Also coming to the surface are photos purportedly showing that on at least 20 days during the harbor seal pupping seasons during April and May of 2008 and 2009 Drakes Bay Oyster Co. boats were in Drakes Estero waters that were supposed to be off-limits to boating at the time.
The charges are contained in a letter the California Coastal Commission sent the oyster company's owner, Kenny Lunny, on Sept. 29 asking to meet with him over the latest developments.
"Marine debris, especially plastics, and the use of motorized vessels near sensitive harbor seal areas pose serious threats to marine habitats and wildlife, and we are concerned about these issues in Drakes Estero," reads the letter (attached below), which was signed by Jo Ginsberg, the commission's enforcement analyst. "I am therefore writing to you to share these concerns and to request that we set up a meeting soon to discuss them and develop some possible solutions."
Drakes Estero long has been viewed for designation as official wilderness -- the 1976 legislation that set aside 25,370 acres of the seashore as wilderness cited another 8,003 acres that would be "essentially managed as wilderness, to the extent possible, with efforts to steadily continue to remove all obstacles to the eventual conversion of these lands and waters to wilderness status" -- and the oyster operation is seen as being incompatible with such a designation.

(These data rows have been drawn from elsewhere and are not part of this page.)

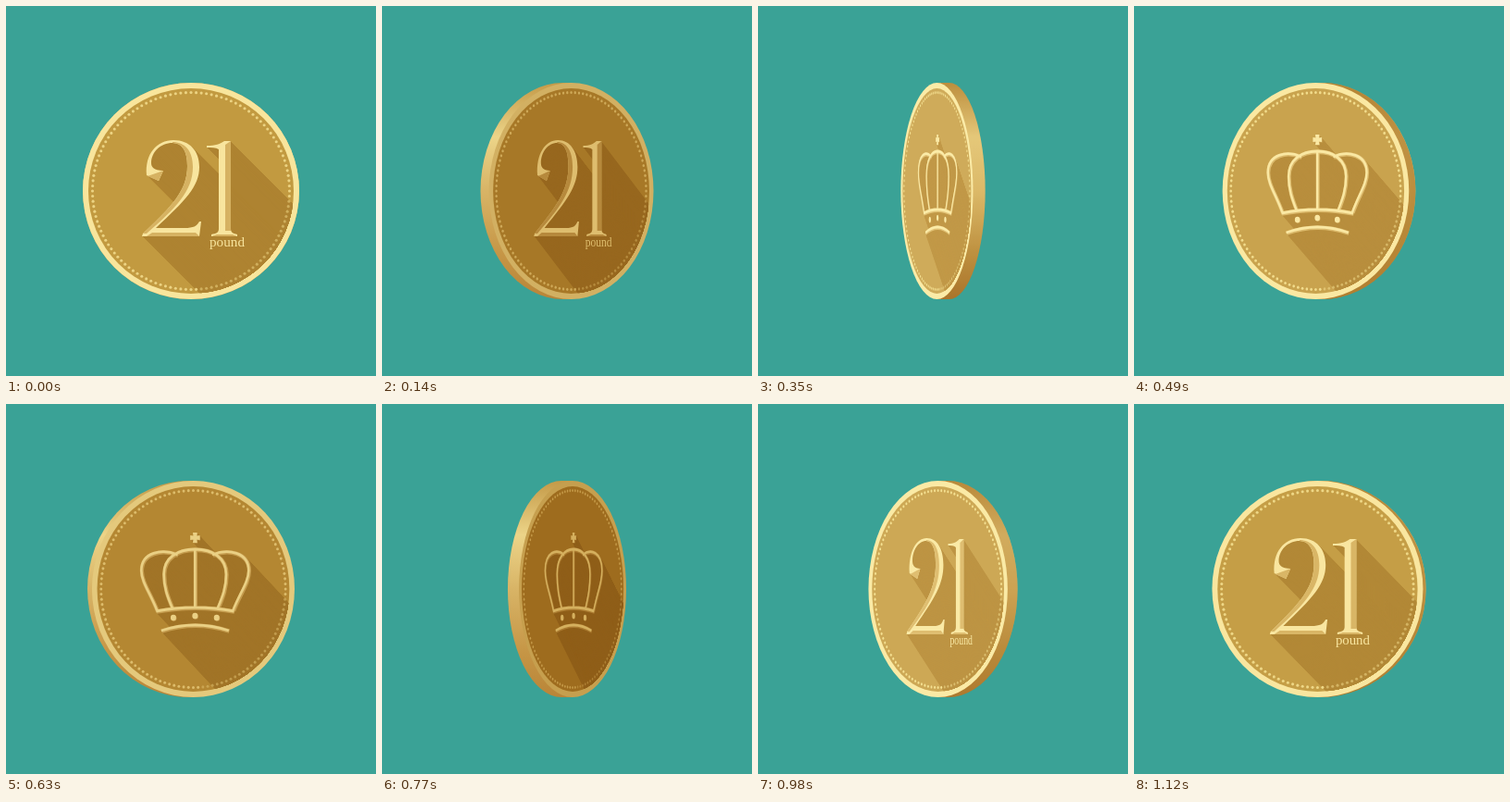
Write an HTML page with a canvas that moves like this. It is 400 px wide and 400 px high and loops after 1.19 s.

```html
<!DOCTYPE html>
<html lang="en">
<head>
<meta charset="utf-8">
<title>Spinning coin</title>
<style>
html, body { margin: 0; width: 100%; height: 100%; overflow: hidden; background: #3aa296; }
canvas { display: block; }
</style>
</head>
<body>
<canvas id="stage" width="400" height="400"></canvas>
<script>
const ctx = document.getElementById('stage').getContext('2d');
const STEP = 70, STEPS = 17;
const RADIUS = 117, INNER = 111, BEAD_RING = 106.5, BEADS = 120, HALF_DEPTH = 7;
// Turn in degrees at each step of a half revolution; slower near the faces.
const HALF_TURN = [20.6, 40.5, 60.3, 85, 109.5, 130, 149.5, 167];

// Each tone: turned from the light, facing front, turned to the light.
const TONES = {
  face: [[153, 101, 25], [194, 154, 64], [208, 172, 92]],
  shadow: [[138, 88, 20], [174, 131, 49], [194, 153, 72]],
  rim: [[190, 148, 66], [248, 229, 156], [251, 235, 168]],
  relief: [[208, 168, 84], [248, 229, 158], [251, 235, 168]],
  facet: [[165, 115, 40], [214, 178, 98], [226, 194, 118]],
  bead: [[192, 146, 66], [236, 211, 130], [247, 228, 150]]
};
const SIDE_LEFT = ['#c49a48', '#ecd488', '#d8b466', '#c59545', '#b98538'];
const SIDE_RIGHT = ['#bd9040', '#ead083', '#e0c070', '#bd9040', '#a8722a'];

// Face paths are centred on the coin.
const numerals = new Path2D(`
  M-48 -17 C-50 -40 -37 -55 -19 -55 C-1 -55 9 -43 9 -26 C9 -5 -6 10 -38 40
  L-7 40 C3 40 6 38 9 33 L11 33 L9 49 L-53 49 L-52 46
  C-20 16 -4 -1 -4 -27 C-4 -44 -10 -52 -20 -52 C-33 -52 -43 -42 -43 -30
  C-43 -26 -40 -22 -30 -22 L-35 -11 Z
  M17 -49 C26 -49 32 -51 36 -54 L43 -54 L43 41 C43 45 46 46 50 47 L50 49
  L22 49 L22 47 C27 46 30 45 30 41 L30 -45 C27 -47 22 -47 17 -47 Z`);
const facets = new Path2D(`
  M-20 -52 C-10 -52 -4 -44 -4 -27 C-4 -1 -20 16 -52 46 L-48 46
  C-16 18 2 0 2 -26 C2 -44 -7 -53 -20 -53 Z
  M-47 -16 L-30 -22 L-35 -11 Z M-48 49 L-42 45 L5 45 L9 49 Z
  M37 -50 L43 -54 L43 43 L37 43 Z M22 49 L28 47 L45 47 L50 49 Z`);
const crown = new Path2D(`
  M-24 21 C-30 8 -34 -2 -34 -16 C-34 -34 -18 -43 2 -43
  C22 -43 38 -34 38 -16 C38 -2 34 8 28 21 M2 -43 L2 20
  M-42 23 C-50 4 -60 -8 -60 -20 C-60 -40 -36 -44 -18 -37
  M46 23 C54 4 64 -8 64 -20 C64 -40 40 -44 22 -37
  M-43 24 Q2 16 47 24 M-37 45 Q2 33 41 45`);
const gems = new Path2D();
for (const [x, y] of [[-23, 31], [2, 29], [27, 31]]) {
  gems.moveTo(x + 3.2, y);
  gems.arc(x, y, 3.2, 0, 7);
}
gems.addPath(new Path2D('M-.5 -61 H4.5 L4 -57.5 L7.5 -58 V-53 L4 -53.5 L4.5 -50 H-.5 L0 -53.5 L-3.5 -53 V-58 L0 -57.5 Z'));

// light runs from -1 (bright) to 1 (dark)
function tone(name, light) {
  const [dark, mid, bright] = TONES[name];
  const end = light > 0 ? dark : bright;
  return `rgb(${mid.map((v, i) => Math.round(v + (end[i] - v) * Math.abs(light)))})`;
}

function drawSide(cos, sin) {
  const front = 200 + HALF_DEPTH * sin, back = 200 - HALF_DEPTH * sin;
  const stops = sin > 0 ? SIDE_LEFT : SIDE_RIGHT;
  const shade = ctx.createLinearGradient(0, 200 - RADIUS, 0, 200 + RADIUS);
  [0, .25, .5, .8, 1].forEach((at, i) => shade.addColorStop(at, stops[i]));
  const paint = () => {
    ctx.beginPath();
    ctx.ellipse(back, 200, RADIUS * cos, RADIUS, 0, 0, 7);
    ctx.fill();
    ctx.fillRect(Math.min(front, back), 200 - RADIUS, Math.abs(front - back), 2 * RADIUS);
  };
  ctx.fillStyle = shade;
  paint();
  if (sin < 0) {
    ctx.fillStyle = `rgba(180,130,50,${Math.min(.8, (1 + sin) * 2)})`;
    paint();
  }
}

function disc(r, color) {
  ctx.fillStyle = color;
  ctx.beginPath();
  ctx.arc(0, 0, r, 0, 7);
  ctx.fill();
}

function paintCrown(color, width) {
  ctx.fillStyle = ctx.strokeStyle = color;
  ctx.lineWidth = width;
  ctx.stroke(crown);
  ctx.fill(gems);
}

function paintNumerals(color) {
  ctx.fillStyle = color;
  ctx.fill(numerals);
}

function drawLongShadow(paint, color) {
  ctx.save();
  ctx.beginPath();
  ctx.arc(0, 0, INNER, 0, 7);
  ctx.clip();
  for (let i = 0; i < 165; i++) {
    ctx.translate(1, 1);
    paint(color, 4);
  }
  ctx.restore();
}

function drawBeads(color) {
  ctx.fillStyle = color;
  for (let i = 0; i < BEADS; i++) {
    const a = i / BEADS * 2 * Math.PI;
    ctx.globalAlpha = a > .08 && a < 1.5 ? .55 : 1;
    ctx.beginPath();
    ctx.arc(BEAD_RING * Math.cos(a), BEAD_RING * Math.sin(a), 1.55, 0, 7);
    ctx.fill();
  }
  ctx.globalAlpha = 1;
}

function drawFace(showCrown, cos, sin) {
  const paint = showCrown ? paintCrown : paintNumerals;
  const relief = tone('relief', sin), facet = tone('facet', sin);
  ctx.save();
  ctx.translate(200 + HALF_DEPTH * sin, 200);
  ctx.scale(cos, 1);
  disc(RADIUS, tone('rim', sin));
  disc(INNER, tone('face', sin));
  drawLongShadow(paint, tone('shadow', sin));
  drawBeads(tone('bead', sin));
  if (showCrown) {
    ctx.save();
    ctx.translate(.6, .6);
    paintCrown(facet, 4.6);
    ctx.restore();
    paintCrown(relief, 2.8);
  } else {
    paintNumerals(relief);
    ctx.fillStyle = facet;
    ctx.fill(facets);
    ctx.fillStyle = relief;
    ctx.font = '15.2px "Liberation Serif", serif';
    ctx.fillText('pound', 20, 60);
  }
  ctx.restore();
}

function draw(step) {
  const secondHalf = step > 8;
  const turn = step ? HALF_TURN[(step - 1) % 8] : 0;
  const flipped = turn > 90;
  const angle = (flipped ? turn - 180 : turn) * Math.PI / 180;
  const cos = Math.cos(angle), sin = Math.sin(angle);
  ctx.fillStyle = '#3aa296';
  ctx.fillRect(0, 0, 400, 400);
  drawSide(cos, sin);
  drawFace(flipped !== secondHalf, cos, sin);
}

let shown = -1;
const start = performance.now();
function tick() {
  const step = Math.floor((performance.now() - start) / STEP) % STEPS;
  if (step !== shown) draw(shown = step);
  requestAnimationFrame(tick);
}
tick();
</script>
</body>
</html>
```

While the existing 40-year lease for the operation was scheduled to sunset on Nov. 30, 2012, congressional legislation passed in 2009 gave Interior Secretary Ken Salazar the authority to extend it beyond that date. In the wake of that legislation, the Park Service moved to conduct an environmental impact statement to judge whether the operation was adversely impacting the estero.
The debris collected within the seashore the past three weeks includes more than 700 "pieces of plastic debris that appear to have originated from DBOC, including black spacer tubes, small-mesh, grow-out bags, and polystyrene flotation blocks," the commission's letter said.
This marks at least the second time the commission has contacted Mr. Lunny about his operations stretching beyond their approved cultivation area and into sensitive harbor seal waters. Back in December 2009 the commission sent him a "cease and desist" letter (attached below), charging that his operation was cultivating clams outside of its designated area, and that its "boats, personnel, structures, and materials for the cultivation of Manila clams were brought into a habor seal protection area that was established specifically to protect the sensitive resources within it..."